Lawn & Garden
What is composting?
Mention the word composting and most people envision large wooden bins located outside with a deteriorating collection of yard clippings, leaves, and household food garbage that requires more time, space, and attention than they can devote to it. Composting, typically set up in backyards, is the natural process of creating rich organic soil by the aerobic breakdown of the compost materials into a rich crumbly mixture. While the complete organic breakdown of this biodegradable potpourri may take several months, the end result is well worth the wait.
Composted material can be used in a variety of places such as houseplants, gardens, and yards. Additional benefits of composting include reducing the amount of lawn debris as well as food refuse that would otherwise be sent to landfills as trash or garbage. Composting also eliminates the need for harsh chemical fertilizers for your lawn and garden. Composting, however, is not just limited to the outdoors.
With kitchen composting even those in urban areas that have limited green space can experience the benefits of composting, just on a smaller scale! Kitchen composting can be adapted to the availability of space and size of family food scraps. In addition to the assortment of kitchen leftovers, another special “ingredient” is added–red wigglers!
The use of worms in this nontraditional method of composting is called vermicomposting. Vermicomposting is a great environmental awareness activity for the home as well as garden clubs, youth groups, and schools. Vermicomposting is easy to set up, needs little equipment or materials, and requires a minimum amount of maintenance to produce an organically enriched compost material.
- To set up your kitchen-composting project, a small plastic container with a tight-fitting lid is needed. Recycled, clean, and empty kitty litter buckets make great worm bins. To aid in the aerobic decomposition of the organic matter, small air holes should be drilled in the bottom, side, and top to ensure proper ventilation and drainage.
- The addition of moistened worm bedding, consisting of shredded strips of newspaper, cardboard, leaf litter, and a small amount of soil, should be limited to 8 to 12 inches in depth.
- A pound of red worms, in particular, Eisenia foetida, is recommended as they can potentially eat their weight in compost food daily and deposit nutrient-rich castes back into the composted material. Red wrigglers can often be obtained from a local bait shop or purchased from a commercial distributor.
- Kitchen food waste, no meat or dairy products.
Red worms can eat through nearly a half a pound of kitchen waste in a day and reproduce quickly. Discarded meat and dairy products should not be used since red worms are vegetarians! However, the addition of crushed eggshells will aid the worm’s digestive process. Kitchen food wastes should be buried in the worm bin under the bedding material to prevent any problems with insects.
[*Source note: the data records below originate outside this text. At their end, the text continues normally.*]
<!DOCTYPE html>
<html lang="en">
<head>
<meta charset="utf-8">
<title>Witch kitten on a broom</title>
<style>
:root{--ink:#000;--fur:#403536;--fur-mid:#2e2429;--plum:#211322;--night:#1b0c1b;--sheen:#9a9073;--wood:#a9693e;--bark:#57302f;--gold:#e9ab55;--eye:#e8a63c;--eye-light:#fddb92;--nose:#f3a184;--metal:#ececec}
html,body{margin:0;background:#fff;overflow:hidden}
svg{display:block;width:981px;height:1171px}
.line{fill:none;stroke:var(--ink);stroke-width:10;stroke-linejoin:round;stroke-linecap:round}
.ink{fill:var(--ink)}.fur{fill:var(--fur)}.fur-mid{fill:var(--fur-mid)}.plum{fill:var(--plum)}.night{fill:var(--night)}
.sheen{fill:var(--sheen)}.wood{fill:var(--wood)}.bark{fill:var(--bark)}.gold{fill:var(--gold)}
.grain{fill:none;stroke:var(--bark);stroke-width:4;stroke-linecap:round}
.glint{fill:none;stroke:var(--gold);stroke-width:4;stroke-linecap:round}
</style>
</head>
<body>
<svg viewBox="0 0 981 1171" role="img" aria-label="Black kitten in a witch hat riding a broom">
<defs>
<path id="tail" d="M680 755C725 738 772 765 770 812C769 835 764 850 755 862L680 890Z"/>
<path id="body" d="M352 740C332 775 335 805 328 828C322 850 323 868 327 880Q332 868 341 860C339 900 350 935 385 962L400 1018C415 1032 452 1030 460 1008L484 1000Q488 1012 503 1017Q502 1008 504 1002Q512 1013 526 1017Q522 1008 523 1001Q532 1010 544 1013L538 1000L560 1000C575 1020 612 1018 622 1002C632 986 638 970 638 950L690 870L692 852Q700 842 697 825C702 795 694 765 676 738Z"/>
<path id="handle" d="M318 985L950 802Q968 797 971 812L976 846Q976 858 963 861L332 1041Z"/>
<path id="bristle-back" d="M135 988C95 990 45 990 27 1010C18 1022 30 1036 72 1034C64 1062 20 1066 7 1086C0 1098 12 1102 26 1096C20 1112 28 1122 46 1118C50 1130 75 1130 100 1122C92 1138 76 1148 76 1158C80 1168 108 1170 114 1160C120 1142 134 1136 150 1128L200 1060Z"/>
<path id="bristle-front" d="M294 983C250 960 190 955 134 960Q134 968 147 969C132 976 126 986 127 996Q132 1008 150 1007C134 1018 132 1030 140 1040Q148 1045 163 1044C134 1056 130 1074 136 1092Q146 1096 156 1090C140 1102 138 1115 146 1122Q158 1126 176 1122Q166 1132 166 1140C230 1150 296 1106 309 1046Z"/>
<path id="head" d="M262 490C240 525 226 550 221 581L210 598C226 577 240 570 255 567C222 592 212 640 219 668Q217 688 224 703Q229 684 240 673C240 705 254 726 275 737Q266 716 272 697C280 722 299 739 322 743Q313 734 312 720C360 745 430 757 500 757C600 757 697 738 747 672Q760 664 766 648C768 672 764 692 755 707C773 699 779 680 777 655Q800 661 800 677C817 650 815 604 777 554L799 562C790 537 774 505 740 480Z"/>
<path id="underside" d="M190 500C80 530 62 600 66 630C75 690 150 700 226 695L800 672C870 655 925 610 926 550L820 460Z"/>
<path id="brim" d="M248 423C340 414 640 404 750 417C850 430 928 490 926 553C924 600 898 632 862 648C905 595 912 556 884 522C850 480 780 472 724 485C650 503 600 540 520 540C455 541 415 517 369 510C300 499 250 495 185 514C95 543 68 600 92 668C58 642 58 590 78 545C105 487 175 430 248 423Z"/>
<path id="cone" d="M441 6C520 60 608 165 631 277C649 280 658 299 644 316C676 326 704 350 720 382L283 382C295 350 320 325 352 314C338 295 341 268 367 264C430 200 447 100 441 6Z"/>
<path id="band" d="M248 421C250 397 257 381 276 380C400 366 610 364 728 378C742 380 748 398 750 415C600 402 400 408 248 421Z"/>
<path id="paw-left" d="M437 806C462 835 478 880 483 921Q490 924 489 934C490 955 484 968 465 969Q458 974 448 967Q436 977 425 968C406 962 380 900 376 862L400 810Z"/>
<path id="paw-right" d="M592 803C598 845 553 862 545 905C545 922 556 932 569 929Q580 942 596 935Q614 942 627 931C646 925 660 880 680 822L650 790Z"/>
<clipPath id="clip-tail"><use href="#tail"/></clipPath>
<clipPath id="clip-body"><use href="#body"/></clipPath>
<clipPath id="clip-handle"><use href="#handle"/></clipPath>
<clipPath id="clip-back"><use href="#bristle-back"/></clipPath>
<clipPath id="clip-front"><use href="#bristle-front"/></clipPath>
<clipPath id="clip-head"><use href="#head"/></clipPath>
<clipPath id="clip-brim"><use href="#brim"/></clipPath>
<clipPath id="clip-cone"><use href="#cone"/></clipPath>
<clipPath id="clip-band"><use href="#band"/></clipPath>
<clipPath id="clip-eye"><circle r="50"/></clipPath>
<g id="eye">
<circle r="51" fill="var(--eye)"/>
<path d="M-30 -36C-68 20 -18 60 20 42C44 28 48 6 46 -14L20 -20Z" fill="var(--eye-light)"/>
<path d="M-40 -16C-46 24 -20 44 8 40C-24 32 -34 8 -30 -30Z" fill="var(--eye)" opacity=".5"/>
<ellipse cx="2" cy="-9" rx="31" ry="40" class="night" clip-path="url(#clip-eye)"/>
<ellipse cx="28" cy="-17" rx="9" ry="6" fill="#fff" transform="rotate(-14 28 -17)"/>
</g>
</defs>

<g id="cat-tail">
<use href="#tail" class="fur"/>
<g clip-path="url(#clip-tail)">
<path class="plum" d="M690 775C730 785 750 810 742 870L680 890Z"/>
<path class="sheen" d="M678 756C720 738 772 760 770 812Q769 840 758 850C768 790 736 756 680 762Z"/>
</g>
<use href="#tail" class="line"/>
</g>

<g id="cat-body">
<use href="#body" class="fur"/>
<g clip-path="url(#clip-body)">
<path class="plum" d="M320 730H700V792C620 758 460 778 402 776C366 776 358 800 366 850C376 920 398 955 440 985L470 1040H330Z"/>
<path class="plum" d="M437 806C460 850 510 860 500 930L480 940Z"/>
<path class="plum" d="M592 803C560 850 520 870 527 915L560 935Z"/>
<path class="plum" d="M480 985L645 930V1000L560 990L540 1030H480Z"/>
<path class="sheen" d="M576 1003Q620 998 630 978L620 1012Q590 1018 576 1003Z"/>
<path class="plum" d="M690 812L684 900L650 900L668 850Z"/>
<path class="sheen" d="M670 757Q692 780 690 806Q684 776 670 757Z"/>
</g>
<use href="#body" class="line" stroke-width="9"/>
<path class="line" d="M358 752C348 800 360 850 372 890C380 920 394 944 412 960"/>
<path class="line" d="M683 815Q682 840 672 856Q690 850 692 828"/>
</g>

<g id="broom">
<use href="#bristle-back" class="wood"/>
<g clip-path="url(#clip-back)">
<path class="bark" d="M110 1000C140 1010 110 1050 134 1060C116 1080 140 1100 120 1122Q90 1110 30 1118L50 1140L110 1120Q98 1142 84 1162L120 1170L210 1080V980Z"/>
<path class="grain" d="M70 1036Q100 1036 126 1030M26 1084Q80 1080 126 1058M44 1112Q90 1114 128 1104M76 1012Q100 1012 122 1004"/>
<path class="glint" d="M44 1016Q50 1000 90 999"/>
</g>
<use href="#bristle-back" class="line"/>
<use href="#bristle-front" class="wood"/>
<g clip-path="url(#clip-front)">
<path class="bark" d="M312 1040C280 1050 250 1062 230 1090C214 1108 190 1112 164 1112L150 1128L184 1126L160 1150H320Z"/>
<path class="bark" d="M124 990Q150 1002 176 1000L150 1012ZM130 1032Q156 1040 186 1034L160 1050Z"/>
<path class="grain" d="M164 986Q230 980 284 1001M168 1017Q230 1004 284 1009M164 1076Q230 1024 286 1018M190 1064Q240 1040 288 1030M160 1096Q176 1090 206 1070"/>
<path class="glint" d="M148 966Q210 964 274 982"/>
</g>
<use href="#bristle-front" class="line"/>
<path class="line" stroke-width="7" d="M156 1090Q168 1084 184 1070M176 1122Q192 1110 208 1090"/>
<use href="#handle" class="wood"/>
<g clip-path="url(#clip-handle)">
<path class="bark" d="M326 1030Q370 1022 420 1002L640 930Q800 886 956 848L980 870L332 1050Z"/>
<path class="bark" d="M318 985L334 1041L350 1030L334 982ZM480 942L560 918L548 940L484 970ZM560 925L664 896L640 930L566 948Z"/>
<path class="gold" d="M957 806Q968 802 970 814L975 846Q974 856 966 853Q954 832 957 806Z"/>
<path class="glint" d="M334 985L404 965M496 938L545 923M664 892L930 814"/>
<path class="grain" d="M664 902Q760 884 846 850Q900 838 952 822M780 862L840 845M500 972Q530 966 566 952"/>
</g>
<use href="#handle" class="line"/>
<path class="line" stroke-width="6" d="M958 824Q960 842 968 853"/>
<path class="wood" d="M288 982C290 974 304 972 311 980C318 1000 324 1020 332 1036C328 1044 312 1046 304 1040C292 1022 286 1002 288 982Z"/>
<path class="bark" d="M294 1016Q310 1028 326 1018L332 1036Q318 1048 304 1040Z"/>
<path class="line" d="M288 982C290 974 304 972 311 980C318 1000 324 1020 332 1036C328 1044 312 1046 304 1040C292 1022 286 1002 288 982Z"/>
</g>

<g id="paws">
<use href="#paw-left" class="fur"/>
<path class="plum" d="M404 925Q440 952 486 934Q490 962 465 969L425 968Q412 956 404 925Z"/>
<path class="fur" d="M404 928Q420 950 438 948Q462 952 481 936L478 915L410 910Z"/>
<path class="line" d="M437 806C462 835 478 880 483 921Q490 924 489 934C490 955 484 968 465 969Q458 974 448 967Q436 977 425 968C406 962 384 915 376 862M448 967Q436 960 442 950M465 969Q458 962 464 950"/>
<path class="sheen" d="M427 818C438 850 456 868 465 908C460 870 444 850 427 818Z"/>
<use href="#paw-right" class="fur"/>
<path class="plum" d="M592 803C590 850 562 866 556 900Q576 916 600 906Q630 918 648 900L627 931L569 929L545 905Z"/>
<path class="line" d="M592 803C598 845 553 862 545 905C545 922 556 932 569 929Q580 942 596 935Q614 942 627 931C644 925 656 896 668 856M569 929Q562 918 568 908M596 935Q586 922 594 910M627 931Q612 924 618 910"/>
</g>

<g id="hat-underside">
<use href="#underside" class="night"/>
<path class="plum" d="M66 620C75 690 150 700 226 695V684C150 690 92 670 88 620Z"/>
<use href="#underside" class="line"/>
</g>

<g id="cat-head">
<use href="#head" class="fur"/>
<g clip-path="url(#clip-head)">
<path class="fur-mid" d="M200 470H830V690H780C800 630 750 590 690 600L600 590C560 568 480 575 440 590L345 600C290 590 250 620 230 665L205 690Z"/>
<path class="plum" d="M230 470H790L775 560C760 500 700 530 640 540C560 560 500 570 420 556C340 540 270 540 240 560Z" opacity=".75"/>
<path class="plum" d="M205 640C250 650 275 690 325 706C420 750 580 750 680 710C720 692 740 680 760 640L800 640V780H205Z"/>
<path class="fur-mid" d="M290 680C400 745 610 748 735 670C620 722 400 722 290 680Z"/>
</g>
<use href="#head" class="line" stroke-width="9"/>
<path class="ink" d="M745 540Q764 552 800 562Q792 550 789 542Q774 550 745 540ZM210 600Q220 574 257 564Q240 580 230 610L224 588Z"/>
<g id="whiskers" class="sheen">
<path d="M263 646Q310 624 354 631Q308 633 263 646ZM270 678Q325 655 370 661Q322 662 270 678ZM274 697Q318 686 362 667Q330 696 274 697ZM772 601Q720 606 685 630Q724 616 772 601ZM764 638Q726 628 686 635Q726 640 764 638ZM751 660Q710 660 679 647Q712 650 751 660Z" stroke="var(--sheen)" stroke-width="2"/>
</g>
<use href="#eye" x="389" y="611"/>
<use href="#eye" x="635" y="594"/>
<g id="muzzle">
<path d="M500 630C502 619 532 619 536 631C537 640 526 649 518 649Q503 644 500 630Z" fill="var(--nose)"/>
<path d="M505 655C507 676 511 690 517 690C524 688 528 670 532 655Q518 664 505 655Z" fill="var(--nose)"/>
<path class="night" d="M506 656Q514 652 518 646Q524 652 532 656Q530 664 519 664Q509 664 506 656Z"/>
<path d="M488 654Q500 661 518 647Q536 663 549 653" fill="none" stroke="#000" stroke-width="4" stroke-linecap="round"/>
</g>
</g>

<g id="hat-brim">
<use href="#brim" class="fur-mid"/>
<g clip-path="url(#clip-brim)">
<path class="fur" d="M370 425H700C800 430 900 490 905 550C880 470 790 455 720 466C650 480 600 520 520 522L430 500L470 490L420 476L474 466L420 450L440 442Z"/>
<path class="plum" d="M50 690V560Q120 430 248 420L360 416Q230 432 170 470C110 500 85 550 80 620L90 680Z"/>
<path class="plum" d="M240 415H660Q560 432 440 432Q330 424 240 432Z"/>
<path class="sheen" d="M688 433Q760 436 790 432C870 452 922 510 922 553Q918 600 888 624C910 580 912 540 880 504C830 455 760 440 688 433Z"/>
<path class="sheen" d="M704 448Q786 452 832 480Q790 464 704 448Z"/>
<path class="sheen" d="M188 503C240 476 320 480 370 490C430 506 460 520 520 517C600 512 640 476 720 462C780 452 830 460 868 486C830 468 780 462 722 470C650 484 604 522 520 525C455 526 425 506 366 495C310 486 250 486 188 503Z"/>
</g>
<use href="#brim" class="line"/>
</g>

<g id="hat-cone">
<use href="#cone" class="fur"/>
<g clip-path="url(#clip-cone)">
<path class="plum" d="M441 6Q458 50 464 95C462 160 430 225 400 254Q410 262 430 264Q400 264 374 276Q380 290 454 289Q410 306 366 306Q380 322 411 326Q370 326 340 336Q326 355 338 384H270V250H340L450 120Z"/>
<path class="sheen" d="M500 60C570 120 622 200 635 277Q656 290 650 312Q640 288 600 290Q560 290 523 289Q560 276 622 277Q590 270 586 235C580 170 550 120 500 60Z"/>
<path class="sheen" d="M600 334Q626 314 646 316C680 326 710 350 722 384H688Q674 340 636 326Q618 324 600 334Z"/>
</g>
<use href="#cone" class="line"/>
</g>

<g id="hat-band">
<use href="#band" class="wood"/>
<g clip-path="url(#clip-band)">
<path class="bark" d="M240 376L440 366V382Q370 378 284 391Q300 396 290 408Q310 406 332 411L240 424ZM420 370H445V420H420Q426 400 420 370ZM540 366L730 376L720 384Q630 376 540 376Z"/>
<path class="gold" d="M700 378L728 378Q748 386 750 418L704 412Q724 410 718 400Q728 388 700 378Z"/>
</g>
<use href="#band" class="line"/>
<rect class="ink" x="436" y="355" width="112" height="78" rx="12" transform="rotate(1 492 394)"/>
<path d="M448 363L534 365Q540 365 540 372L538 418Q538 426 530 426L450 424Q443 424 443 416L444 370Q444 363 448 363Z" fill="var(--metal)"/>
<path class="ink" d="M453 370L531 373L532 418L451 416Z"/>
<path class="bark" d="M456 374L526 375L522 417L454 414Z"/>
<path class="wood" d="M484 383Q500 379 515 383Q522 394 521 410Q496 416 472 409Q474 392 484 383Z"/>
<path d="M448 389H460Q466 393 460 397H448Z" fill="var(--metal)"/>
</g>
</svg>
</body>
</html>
Composting Bucket Location
The kitchen-composting bucket should be set up so that air can circulate from the bottom with a pan to collect the “compost tea” that may drain from the worm bin. This liquid fertilizer is a great addition for plants as well.
Optimum conditions for a successful worm bin includes:
- placement in a dark, well-ventilated space such as under the kitchen sink or laundry room.
- Maintaining its temperature between 55 and 77 degrees Fahrenheit
- Keeping the bedding material damp
- Providing the worms with food.
Periodically, the compost soil and castings need to be removed from the compost bucket and additional bedding material added. Though it may take several months, harvestable castings make excellent potting soil and can contain higher amounts of essential nutrients than regular garden compost.
Whether in the kitchen or the backyard, composting is a relatively easy way to join others who enjoy green living. Not only does composting benefit the homeowner but the urban community as well. For additional information on vermicomposting contact your regional Extension agent with the Alabama Cooperative Extension System.
Dickerson, G. W. & Allen, J. (2016, July). Vermicomposting. New Mexico Extension Service. Guide-H 164. Retrieved from http://aces.nmsu.edu/pubs/_h/H164.pdf.
Hamilton, D. (n.d.) Vermicomposting: Composting with worms. Retrieved from http://pods.dasnr.okstate.edu/docushare/dsweb/Get/Document-10332/BAE-1742web2016.pdf.
United States Environmental Protection Agency. (2016, October 11). How to create and maintain an indoor worm composting bin. Retrieved from https://www.epa.gov/recycle/how-create-and-maintain-indoor-worm-composting-bin.
Washington State University Extension. (n.d). Cheap and easy worm bin. Whatcom County Agriculture Page. Retrieved from http://whatcom.wsu.edu/ag/compost/Easywormbin.htm